> [Directions for this task] A faithful retyping of every entry below is wanted, with images left out.

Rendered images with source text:
---------------

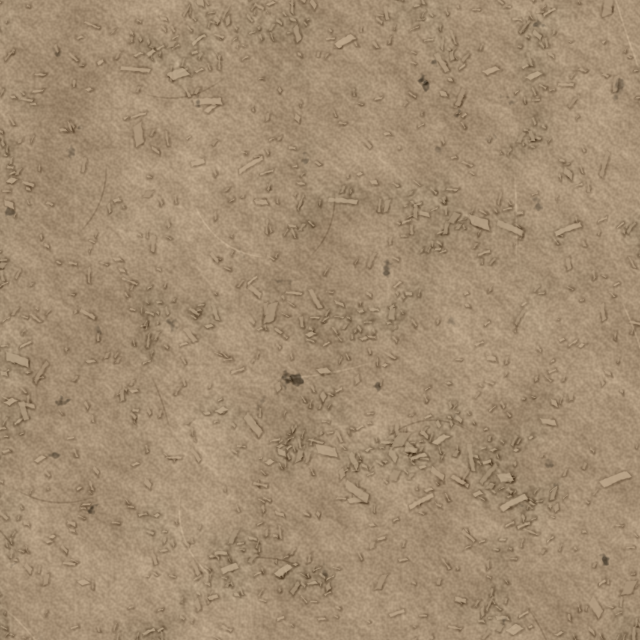
Reproduce this texture procedurally as a Shadertoy shader.

```glsl
// Dry trodden earth strewn with wood chips, straw fibres and dark crumbs

vec3 hash3(vec2 cell) {
    vec3 q = fract(cell.xyx * vec3(0.1031, 0.1030, 0.0973));
    q += dot(q, q.yxz + 33.33);
    return fract((q.xxy + q.yzz) * q.zyx);
}

mat2 rotate(float a) {
    return mat2(cos(a), -sin(a), sin(a), cos(a));
}

float cornerSlope(vec2 cell, vec2 offset) {
    float a = 6.2832 * hash3(cell + 19.0).x;
    return dot(vec2(cos(a), sin(a)), offset);
}

float gradientNoise(vec2 p) {
    vec2 i = floor(p), f = fract(p);
    vec2 u = f * f * f * (f * (f * 6.0 - 15.0) + 10.0);
    vec2 e = vec2(1.0, 0.0);
    return mix(mix(cornerSlope(i, f), cornerSlope(i + e, f - e), u.x),
               mix(cornerSlope(i + e.yx, f - e.yx), cornerSlope(i + 1.0, f - 1.0), u.x), u.y);
}

float fbm(vec2 p) {
    float sum = 0.0, amp = 1.0;
    for (int i = 0; i < 4; i++) {
        sum += amp * gradientNoise(p);
        p = rotate(0.6) * p * 2.03 + 7.3;
        amp *= 0.55;
    }
    return sum;
}

// Share of loose litter lying around a point, 0 to 1
float litter(vec2 p) {
    float n = gradientNoise(p * 6.0 + 3.7) + 0.7 * gradientNoise(p * 15.0 + 11.0);
    return smoothstep(-0.05, 0.55, n);
}

// Lays one size class of pale slivers with dark rims over the ground tone
float layChips(float tone, vec2 p, float cells, float density, float pixel) {
    vec2 g = p * cells;
    for (int j = -1; j <= 1; j++)
    for (int i = -1; i <= 1; i++) {
        vec2 cell = floor(g) + vec2(i, j);
        vec3 place = hash3(cell + cells), form = hash3(cell + cells + 71.0);
        vec2 centre = cell + 0.1 + 0.8 * place.xy;
        if (place.z > density * mix(0.16, 1.0, litter(centre / cells))) continue;

        vec2 away = g - centre;
        vec2 q = rotate(-0.8 + 3.0 * (form.x - 0.5)) * away;
        q.x += q.y * (form.z - 0.5) * 1.4;
        q.y += 0.25 * (form.x - 0.5) * q.x * q.x;
        vec2 size = vec2(mix(0.15, 0.5, form.y), mix(0.035, 0.15, form.z * form.z));
        vec2 b = abs(q) - size;
        float d = length(max(b, 0.0)) + min(max(b.x, b.y), 0.0) - 0.03;
        d = d / cells + 0.0015 * gradientNoise(p * 150.0);

        float side = 0.6 + 0.4 * dot(away, vec2(0.6, -0.8)) / (length(away) + 0.01);
        float rim = smoothstep(0.0045, 0.0, abs(d - 0.0008));
        float body = smoothstep(pixel, -pixel, d + 0.0004);
        tone -= 0.13 * rim * side;
        tone = mix(tone, 0.015 + 0.1 * form.x, 0.8 * body);
    }
    return tone;
}

// Long thin bent fibres, some pale and some dark
float fibres(vec2 p, float pixel) {
    float sum = 0.0;
    vec2 g = p * 5.0;
    for (int j = -1; j <= 1; j++)
    for (int i = -1; i <= 1; i++) {
        vec2 cell = floor(g) + vec2(i, j);
        vec3 r = hash3(cell + 43.0), s = hash3(cell + 89.0);
        vec2 q = rotate(-0.8 + 2.4 * (s.x - 0.5)) * (g - cell - r.xy);
        q.y += (s.y - 0.5) * 2.2 * q.x * q.x;
        float line = smoothstep(0.0012 + pixel, 0.0, abs(q.y) / 5.0);
        float ends = smoothstep(0.5, 0.2, abs(q.x) / (0.5 + 0.5 * s.z));
        sum += step(r.z, 0.5) * line * ends * (s.z > 0.7 ? 0.06 : -0.08);
    }
    return sum;
}

// Coverage of ragged dark crumbs
float crumbs(vec2 p, float cells, float share) {
    float cover = 0.0;
    vec2 g = p * cells;
    float ragged = 0.011 * gradientNoise(p * 65.0) + 0.008 * gradientNoise(p * 140.0);
    for (int j = -1; j <= 1; j++)
    for (int i = -1; i <= 1; i++) {
        vec2 cell = floor(g) + vec2(i, j);
        vec3 r = hash3(cell + 131.0 + cells), s = hash3(cell + 167.0);
        vec2 q = rotate(6.28 * s.x) * (g - cell - r.xy) * vec2(0.75, 1.25);
        float d = length(q) / cells - mix(0.03, 0.085, s.y * s.y) / cells + ragged;
        cover = max(cover, step(r.z, share) * mix(0.4, 0.95, s.z) * smoothstep(0.004, -0.006, d));
    }
    return cover;
}

void mainImage(out vec4 fragColor, in vec2 fragCoord) {
    vec2 p = fragCoord / iResolution.y;
    float pixel = 1.0 / iResolution.y;
    float clutter = litter(p);

    // Broad patches, slanted scuffs and fine grain
    vec2 slant = rotate(-0.7) * p;
    float tone = 0.012 + 0.062 * fbm(p * 5.0 + 2.0);
    tone += 0.055 * fbm(slant * vec2(14.0, 34.0));
    tone += 0.065 * gradientNoise(slant * vec2(75.0, 150.0));
    tone += 0.07 * gradientNoise(p * 215.0);
    tone += clutter * (0.1 * gradientNoise(p * 85.0) - 0.022);

    // Litter from fine to coarse
    tone += fibres(p, pixel);
    tone = layChips(tone, p, 75.0, 0.45, pixel);
    tone = layChips(tone, p, 40.0, 0.5, pixel);
    tone = layChips(tone, p, 22.0, 0.3, pixel);

    vec3 earth = vec3(0.64, 0.553, 0.449) + tone * vec3(1.0, 1.0, 0.96);
    earth += clutter * vec3(-0.008, 0.0, 0.0);
    float dark = max(crumbs(p, 6.0, 0.35), 0.7 * crumbs(p, 14.0, 0.16));
    vec3 crumbColour = vec3(0.27, 0.225, 0.165) + 0.7 * tone;
    fragColor = vec4(mix(earth, crumbColour, dark), 1.0);
}
```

---------------

> [Response box]
Reproduce this texture procedurally as a Shadertoy shader.

```glsl
// Dry trodden earth strewn with wood chips, straw fibres and dark crumbs

vec3 hash3(vec2 cell) {
    vec3 q = fract(cell.xyx * vec3(0.1031, 0.1030, 0.0973));
    q += dot(q, q.yxz + 33.33);
    return fract((q.xxy + q.yzz) * q.zyx);
}

mat2 rotate(float a) {
    return mat2(cos(a), -sin(a), sin(a), cos(a));
}

float cornerSlope(vec2 cell, vec2 offset) {
    float a = 6.2832 * hash3(cell + 19.0).x;
    return dot(vec2(cos(a), sin(a)), offset);
}

float gradientNoise(vec2 p) {
    vec2 i = floor(p), f = fract(p);
    vec2 u = f * f * f * (f * (f * 6.0 - 15.0) + 10.0);
    vec2 e = vec2(1.0, 0.0);
    return mix(mix(cornerSlope(i, f), cornerSlope(i + e, f - e), u.x),
               mix(cornerSlope(i + e.yx, f - e.yx), cornerSlope(i + 1.0, f - 1.0), u.x), u.y);
}

float fbm(vec2 p) {
    float sum = 0.0, amp = 1.0;
    for (int i = 0; i < 4; i++) {
        sum += amp * gradientNoise(p);
        p = rotate(0.6) * p * 2.03 + 7.3;
        amp *= 0.55;
    }
    return sum;
}

// Share of loose litter lying around a point, 0 to 1
float litter(vec2 p) {
    float n = gradientNoise(p * 6.0 + 3.7) + 0.7 * gradientNoise(p * 15.0 + 11.0);
    return smoothstep(-0.05, 0.55, n);
}

// Lays one size class of pale slivers with dark rims over the ground tone
float layChips(float tone, vec2 p, float cells, float density, float pixel) {
    vec2 g = p * cells;
    for (int j = -1; j <= 1; j++)
    for (int i = -1; i <= 1; i++) {
        vec2 cell = floor(g) + vec2(i, j);
        vec3 place = hash3(cell + cells), form = hash3(cell + cells + 71.0);
        vec2 centre = cell + 0.1 + 0.8 * place.xy;
        if (place.z > density * mix(0.16, 1.0, litter(centre / cells))) continue;

        vec2 away = g - centre;
        vec2 q = rotate(-0.8 + 3.0 * (form.x - 0.5)) * away;
        q.x += q.y * (form.z - 0.5) * 1.4;
        q.y += 0.25 * (form.x - 0.5) * q.x * q.x;
        vec2 size = vec2(mix(0.15, 0.5, form.y), mix(0.035, 0.15, form.z * form.z));
        vec2 b = abs(q) - size;
        float d = length(max(b, 0.0)) + min(max(b.x, b.y), 0.0) - 0.03;
        d = d / cells + 0.0015 * gradientNoise(p * 150.0);

        float side = 0.6 + 0.4 * dot(away, vec2(0.6, -0.8)) / (length(away) + 0.01);
        float rim = smoothstep(0.0045, 0.0, abs(d - 0.0008));
        float body = smoothstep(pixel, -pixel, d + 0.0004);
        tone -= 0.13 * rim * side;
        tone = mix(tone, 0.015 + 0.1 * form.x, 0.8 * body);
    }
    return tone;
}

// Long thin bent fibres, some pale and some dark
float fibres(vec2 p, float pixel) {
    float sum = 0.0;
    vec2 g = p * 5.0;
    for (int j = -1; j <= 1; j++)
    for (int i = -1; i <= 1; i++) {
        vec2 cell = floor(g) + vec2(i, j);
        vec3 r = hash3(cell + 43.0), s = hash3(cell + 89.0);
        vec2 q = rotate(-0.8 + 2.4 * (s.x - 0.5)) * (g - cell - r.xy);
        q.y += (s.y - 0.5) * 2.2 * q.x * q.x;
        float line = smoothstep(0.0012 + pixel, 0.0, abs(q.y) / 5.0);
        float ends = smoothstep(0.5, 0.2, abs(q.x) / (0.5 + 0.5 * s.z));
        sum += step(r.z, 0.5) * line * ends * (s.z > 0.7 ? 0.06 : -0.08);
    }
    return sum;
}

// Coverage of ragged dark crumbs
float crumbs(vec2 p, float cells, float share) {
    float cover = 0.0;
    vec2 g = p * cells;
    float ragged = 0.011 * gradientNoise(p * 65.0) + 0.008 * gradientNoise(p * 140.0);
    for (int j = -1; j <= 1; j++)
    for (int i = -1; i <= 1; i++) {
        vec2 cell = floor(g) + vec2(i, j);
        vec3 r = hash3(cell + 131.0 + cells), s = hash3(cell + 167.0);
        vec2 q = rotate(6.28 * s.x) * (g - cell - r.xy) * vec2(0.75, 1.25);
        float d = length(q) / cells - mix(0.03, 0.085, s.y * s.y) / cells + ragged;
        cover = max(cover, step(r.z, share) * mix(0.4, 0.95, s.z) * smoothstep(0.004, -0.006, d));
    }
    return cover;
}

void mainImage(out vec4 fragColor, in vec2 fragCoord) {
    vec2 p = fragCoord / iResolution.y;
    float pixel = 1.0 / iResolution.y;
    float clutter = litter(p);

    // Broad patches, slanted scuffs and fine grain
    vec2 slant = rotate(-0.7) * p;
    float tone = 0.012 + 0.062 * fbm(p * 5.0 + 2.0);
    tone += 0.055 * fbm(slant * vec2(14.0, 34.0));
    tone += 0.065 * gradientNoise(slant * vec2(75.0, 150.0));
    tone += 0.07 * gradientNoise(p * 215.0);
    tone += clutter * (0.1 * gradientNoise(p * 85.0) - 0.022);

    // Litter from fine to coarse
    tone += fibres(p, pixel);
    tone = layChips(tone, p, 75.0, 0.45, pixel);
    tone = layChips(tone, p, 40.0, 0.5, pixel);
    tone = layChips(tone, p, 22.0, 0.3, pixel);

    vec3 earth = vec3(0.64, 0.553, 0.449) + tone * vec3(1.0, 1.0, 0.96);
    earth += clutter * vec3(-0.008, 0.0, 0.0);
    float dark = max(crumbs(p, 6.0, 0.35), 0.7 * crumbs(p, 14.0, 0.16));
    vec3 crumbColour = vec3(0.27, 0.225, 0.165) + 0.7 * tone;
    fragColor = vec4(mix(earth, crumbColour, dark), 1.0);
}
```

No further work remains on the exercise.